Listen to Don Tapscott, a leading thinker on how technology impacts business, discuss the business problems that blockchain can solve.
Want to hear more from Don?
Enroll in his Blockchain and Business: Applications and Implications course, which is part of the Blockchain Revolution for the Enterprise Specialization.
What is blockchain?
Blockchain began as the underlying technology behind cryptocurrencies like Bitcoin, but it’s now become a generalized technology that we think of as the internet of value.
For 40 years, we’ve had an internet of information. Now with blockchain, we have an internet of value—where anything from money, stocks, intellectual property, designs, the data in our identities, even cultural assets like art or music or votes—can be managed or transacted in a secure and private way and where trust is achieved by cryptography, collaboration and some clever code.
Just like the internet before it, blockchain as the internet of value holds vast promise to transform our businesses and to disrupt entire industries. Because now, we have a new operating system for the 21st-century corporation.
Talent, assets, and capability can be outside of corporations, leading us to very profound changes in business models—and then the deep structure and architecture of the firm. Entire industries are being changed by blockchain as we have a technology that enables peers to come together and collaborate in exciting, new ways.
What real-world business problems can blockchain solve?
Blockchain can solve many real-world problems across many industries, and we’re studying 14 of them at the Blockchain Research Institute.
In financial services, it speeds up the metabolism. Think about when you tap your card in a Starbucks and messages go through six companies, and three days later, clearing or settlement occurs.
Well, if all of that were based on blockchain on a distributed ledger, there would be no three-day settlement period because the payment and the settlement would be the same activity. There would be no counterparty risk or no cost or no delay. And that’s one of dozens and dozens of opportunities in that industry.

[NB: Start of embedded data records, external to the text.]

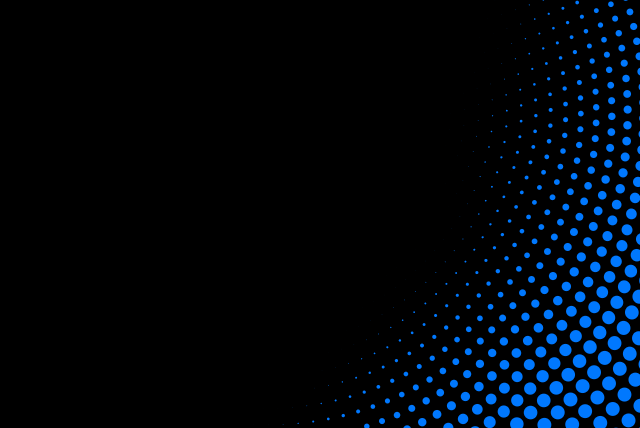
Write a Shadertoy shader that draws this background.

```glsl
#define CANVAS_HEIGHT 512.0
#define RING_CENTER vec2(320.0, 377.0)
#define MAIN_RADIUS 434.5
#define RING_DENSITY 0.0478
#define RING_SPREAD 0.00002
#define DOT_RADIUS 6.5
#define MAX_DOT_RADIUS 8.3
#define BRIGHT_ANGLE 46.0
#define DOT_COLOR vec3(0.0, 0.47, 0.995)

// Weight of the denser rings towards the right-hand axis
float axisWeight(float angle) {
    return 1.0 - smoothstep(0.0, 40.0, angle);
}

// Dot number along a ring, counted clockwise from the axis
float dotIndex(float angle, float ring) {
    float base = 0.4005 * (angle + 0.53)
               + angle * angle * (-0.00054 + 0.000003 * angle);
    float shift = 0.56 + angle * (-0.017 + 0.000075 * angle);
    return base - ring * shift + 0.007 * ring * ring;
}

// Dots per degree: the slope of dotIndex
float dotDensity(float angle, float ring) {
    return 0.4005 + angle * (-0.00108 + 0.000009 * angle)
         + ring * (0.017 - 0.00015 * angle);
}

// Dots shrink inwards and away from the bright direction
float dotRadius(float angle, float ring) {
    float away = angle - BRIGHT_ANGLE;
    float falloff = away < 0.0 ? 0.0008 : 0.0025;
    float size = DOT_RADIUS + ring * mix(0.8, 0.5, axisWeight(angle))
               - falloff * away * away;
    return min(0.5 * (size + sqrt(size * size + 1.0)), MAX_DOT_RADIUS);
}

void mainImage(out vec4 fragColor, in vec2 fragCoord) {
    float pixel = CANVAS_HEIGHT / iResolution.y;
    vec2 p = fragCoord * pixel - RING_CENTER;
    float radius = length(p);
    float angle = degrees(atan(-p.y, p.x));

    // Nearest ring
    float offset = radius - MAIN_RADIUS;
    float weight = axisWeight(angle);
    float density = RING_DENSITY + 0.0045 * weight;
    float ringPos = offset * (density - RING_SPREAD * offset) + 0.19 * weight;
    float ring = round(ringPos);

    // Nearest dot on that ring, measured in canvas units
    float index = dotIndex(angle, ring);
    float across = (ringPos - ring) / (density - 2.0 * RING_SPREAD * offset);
    float along = (index - round(index)) / dotDensity(angle, ring);
    float dist = length(vec2(across, radians(along) * radius));

    // Smooth edge, with the faintest dots dimmed
    float size = dotRadius(angle, ring);
    float cover = clamp(0.5 + (size - dist) / pixel, 0.0, 1.0);
    cover *= smoothstep(0.08, 0.9, size);
    cover *= step(-17.0, ring);
    fragColor = vec4(DOT_COLOR * cover, 1.0);
}
```
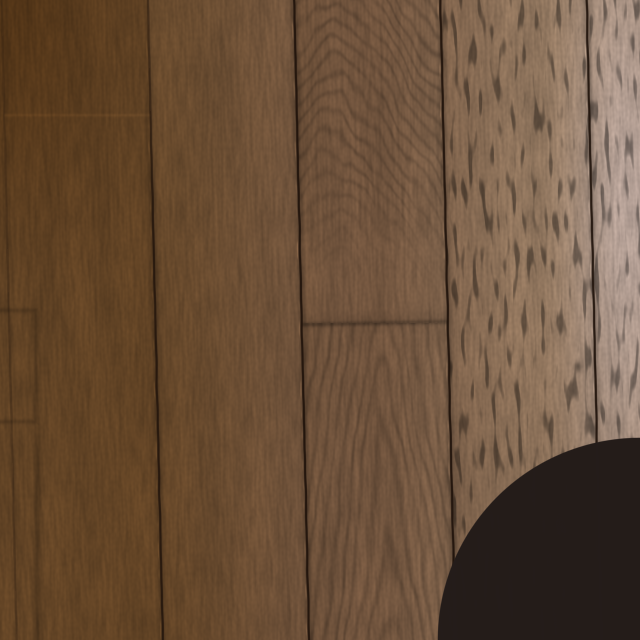
This texture is drawn by a three.js fragment shader. Its source:

```glsl
// Slanted wooden floor planks with varied grain, side light and a dark round corner.
#define PITCH 0.2285
#define FIRST_SEAM 0.0026
#define SLANT 0.0234
#define SEAM_HALF_WIDTH 0.0017
#define EDGE 0.0012
#define JOINT_Y 0.495
#define FAINT_JOINT_Y 0.82
#define DISC_RADIUS 0.316
#define PORE_STRENGTH 0.36
#define RING_STRENGTH 0.17
#define FINE_STRENGTH 0.13

varying vec2 vUv;

const vec3 SHADE = vec3(0.28, 0.17, 0.06);
const vec3 BROWN = vec3(0.385, 0.265, 0.145);
const vec3 UMBER = vec3(0.45, 0.335, 0.245);
const vec3 TAN = vec3(0.58, 0.475, 0.38);
const vec3 GLARE = vec3(0.71, 0.63, 0.59);
const vec3 GAP = vec3(0.12, 0.07, 0.04);
const vec3 DISC = vec3(0.14, 0.11, 0.10);

vec2 gradientAt(vec2 cell) {
  float angle = 6.2832 * fract(sin(dot(cell, vec2(127.1, 311.7))) * 43758.5);
  return vec2(cos(angle), sin(angle));
}

// Gradient noise, roughly -0.7 to 0.7
float noise(vec2 p) {
  vec2 i = floor(p), f = fract(p);
  vec2 w = f * f * f * (f * (f * 6.0 - 15.0) + 10.0);
  vec2 o = vec2(0.0, 1.0);
  float low = mix(dot(gradientAt(i), f), dot(gradientAt(i + o.yx), f - o.yx), w.x);
  float high = mix(dot(gradientAt(i + o), f - o), dot(gradientAt(i + 1.0), f - 1.0), w.x);
  return mix(low, high, w.y);
}

float fbm(vec2 p) {
  float sum = 0.0, amplitude = 1.0;
  for (int i = 0; i < 3; i++) {
    sum += amplitude * noise(p);
    p = p * 2.03 + 17.3;
    amplitude *= 0.5;
  }
  return sum;
}

float line(float d, float halfWidth) {
  return 1.0 - smoothstep(halfWidth - EDGE, halfWidth + EDGE, abs(d));
}

float softLine(float d, float width) {
  return exp(-d * d / (width * width));
}

// Nested arches: rounded above the joint, steep and pointed below it
float archRings(vec2 p, float lower) {
  float dx = p.x - mix(0.055, 0.125, lower);
  float slope = mix(1.5, 7.0, lower);
  float tip = mix(0.05, 0.012, lower);
  float height = p.y + slope * sqrt(dx * dx + tip * tip);
  height += mix(0.035, 0.09, lower) * fbm(p * vec2(14.0, 5.0));
  float wave = 0.5 + 0.5 * sin(6.2832 * mix(34.0, 8.5, lower) * height);
  float fade = mix(smoothstep(0.5, 0.8, p.y), 1.0, lower);
  return pow(wave, 3.0) * fade * (0.75 + 0.5 * noise(p * vec2(30.0, 6.0)));
}

void main() {
  vec2 uv = vUv;

  // Plank coordinates and signed distance to the nearest seam
  float across = (uv.x - FIRST_SEAM - SLANT * (1.0 - uv.y)) / PITCH;
  float plank = floor(across);
  float seam = floor(across + 0.5);
  float seamDist = (across - seam) * PITCH + 0.0012 * noise(vec2(seam * 7.0, uv.y * 24.0));
  vec2 p = vec2(fract(across) * PITCH, uv.y);
  float lower = 1.0 - step(JOINT_Y, uv.y);
  float arched = 1.0 - step(0.5, abs(plank - 2.0));
  float open = step(2.5, plank);
  float offset = plank * 13.7 + lower * arched * 5.3;

  // Side light, with glare at the right and shade at the upper left
  vec3 color = mix(BROWN, UMBER, smoothstep(0.2, 0.56, uv.x));
  color = mix(color, TAN, smoothstep(0.56, 0.88, uv.x) * (0.8 + 0.2 * smoothstep(0.2, 0.7, uv.y)));
  float glareHeight = mix(0.45, 1.0, softLine(uv.y - 0.68, 0.32));
  color = mix(color, GLARE, smoothstep(0.84, 0.98, uv.x) * glareHeight);
  color = mix(color, SHADE, 0.65 * smoothstep(0.45, 1.0, uv.y) * (1.0 - smoothstep(0.0, 0.28, uv.x)));
  color = mix(color, TAN, 0.12 * (1.0 - step(0.5, abs(plank - 1.0))) * uv.y);

  // Broad streaks, fine fibres and faint mottling
  color *= 1.0 + 0.09 * fbm(vec2(p.x * 24.0 + offset, uv.y * 3.0));
  color *= 1.0 + FINE_STRENGTH * noise(vec2(p.x * 210.0 + offset, uv.y * 22.0));
  color *= 1.0 + 0.06 * noise(uv * vec2(230.0, 140.0));

  // Arched rings and short open pores
  color *= 1.0 - RING_STRENGTH * arched * archRings(p, lower);
  float drift = 0.5 * noise(uv * vec2(6.0, 5.0));
  float pore = noise(vec2(p.x * 105.0 + drift + offset, uv.y * 19.0 + offset));
  color *= 1.0 - PORE_STRENGTH * mix(0.12, 1.0, open) * smoothstep(0.1, 0.42, pore);
  float knot = length((uv - vec2(0.903, 0.427)) * vec2(1.0, 0.7));
  color *= 1.0 - 0.4 * softLine(knot, 0.006);

  // End joints and faint box marks at the left
  float joint = uv.y - JOINT_Y - 0.02 * (p.x - 0.11);
  color *= 1.0 - arched * (0.23 * softLine(joint, 0.004) + 0.08 * softLine(joint - 0.006, 0.012));
  float firstPlank = 1.0 - step(0.5, abs(plank));
  color *= 1.0 + 0.12 * firstPlank * softLine(uv.y - FAINT_JOINT_Y, 0.0025);
  vec2 box = abs(uv - vec2(0.0, 0.428)) - vec2(0.056, 0.087);
  color *= 1.0 - 0.16 * softLine(max(box.x, box.y), 0.004);
  float mark = softLine(uv.x - 0.058, 0.006) * (1.0 - smoothstep(0.3, 0.35, uv.y));
  color *= 1.0 - 0.2 * mark;

  // Dark seams with a worn bright edge
  float depth = smoothstep(-0.8, 1.5, seam);
  depth *= 1.0 - 0.5 * step(seam, 1.5) * smoothstep(0.6, 1.0, uv.y);
  float wear = smoothstep(-0.1, 0.3, noise(vec2(seam * 5.0, uv.y * 32.0)));
  color *= 1.0 - 0.22 * depth * softLine(seamDist, 0.006);
  color *= 1.0 + 0.3 * depth * wear * line(seamDist + 0.0035, 0.001);
  color = mix(color, GAP, 0.9 * depth * line(seamDist, SEAM_HALF_WIDTH));

  // Dark round corner
  float disc = length(uv - vec2(1.0, 0.0)) - DISC_RADIUS;
  color = mix(color, DISC, 1.0 - smoothstep(-EDGE, EDGE, disc));
  gl_FragColor = vec4(color, 1.0);
}
```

Think about remittances, a trillion-dollar industry, where people who’ve left their ancestral lands send money back home to their families, the global diaspora. This shouldn’t take four to seven days and cost a housekeeper 10 to 20%. It should happen instantly and cost almost nothing, and blockchain can handle that.
Blockchain can solve the problem of land titles in the world, where 70% of land titles in the developing world are not enforceable. Blockchain can help us create a more open and transparent platform for government and help end to corruption.
And in business, of course, every industry is up for transformation. Just think about supply chains, a $50-trillion industry. All of that is moving towards a blockchain platform. So, this is 1995. Only this time, it’s bigger than the internet of information. This is the internet of value.
What are the most exciting business applications of blockchain?
When it comes to business, one of the biggest themes has to do with identity and that relates to data.
The virtual you—all this data that is a mirror image of you—is not owned by you. And in some cases, it knows more about you than you do. Because you don’t remember where you were a year ago or what you said, or what you bought, or what score you got on a test, or what medication you took, or what your heart rate was. Get the picture.
The trouble is you create this data. But it’s captured by the new digital landlords, large technology companies, some financial companies, governments, and so on. And it means that you can’t use this data to plan your life. You can’t monetize the data.
And this has created a bifurcation of wealth in society as data is the new asset class owned by a tiny handful. And it means that your privacy is undermined and people say, well, privacy is dead. Get over. They’re making a big mistake.
Privacy is the foundation of freedom. We can get our identities back through blockchain, a self-sovereign identity that sweeps up all this data as you go throughout life. And the data that you create is owned by you and used for you.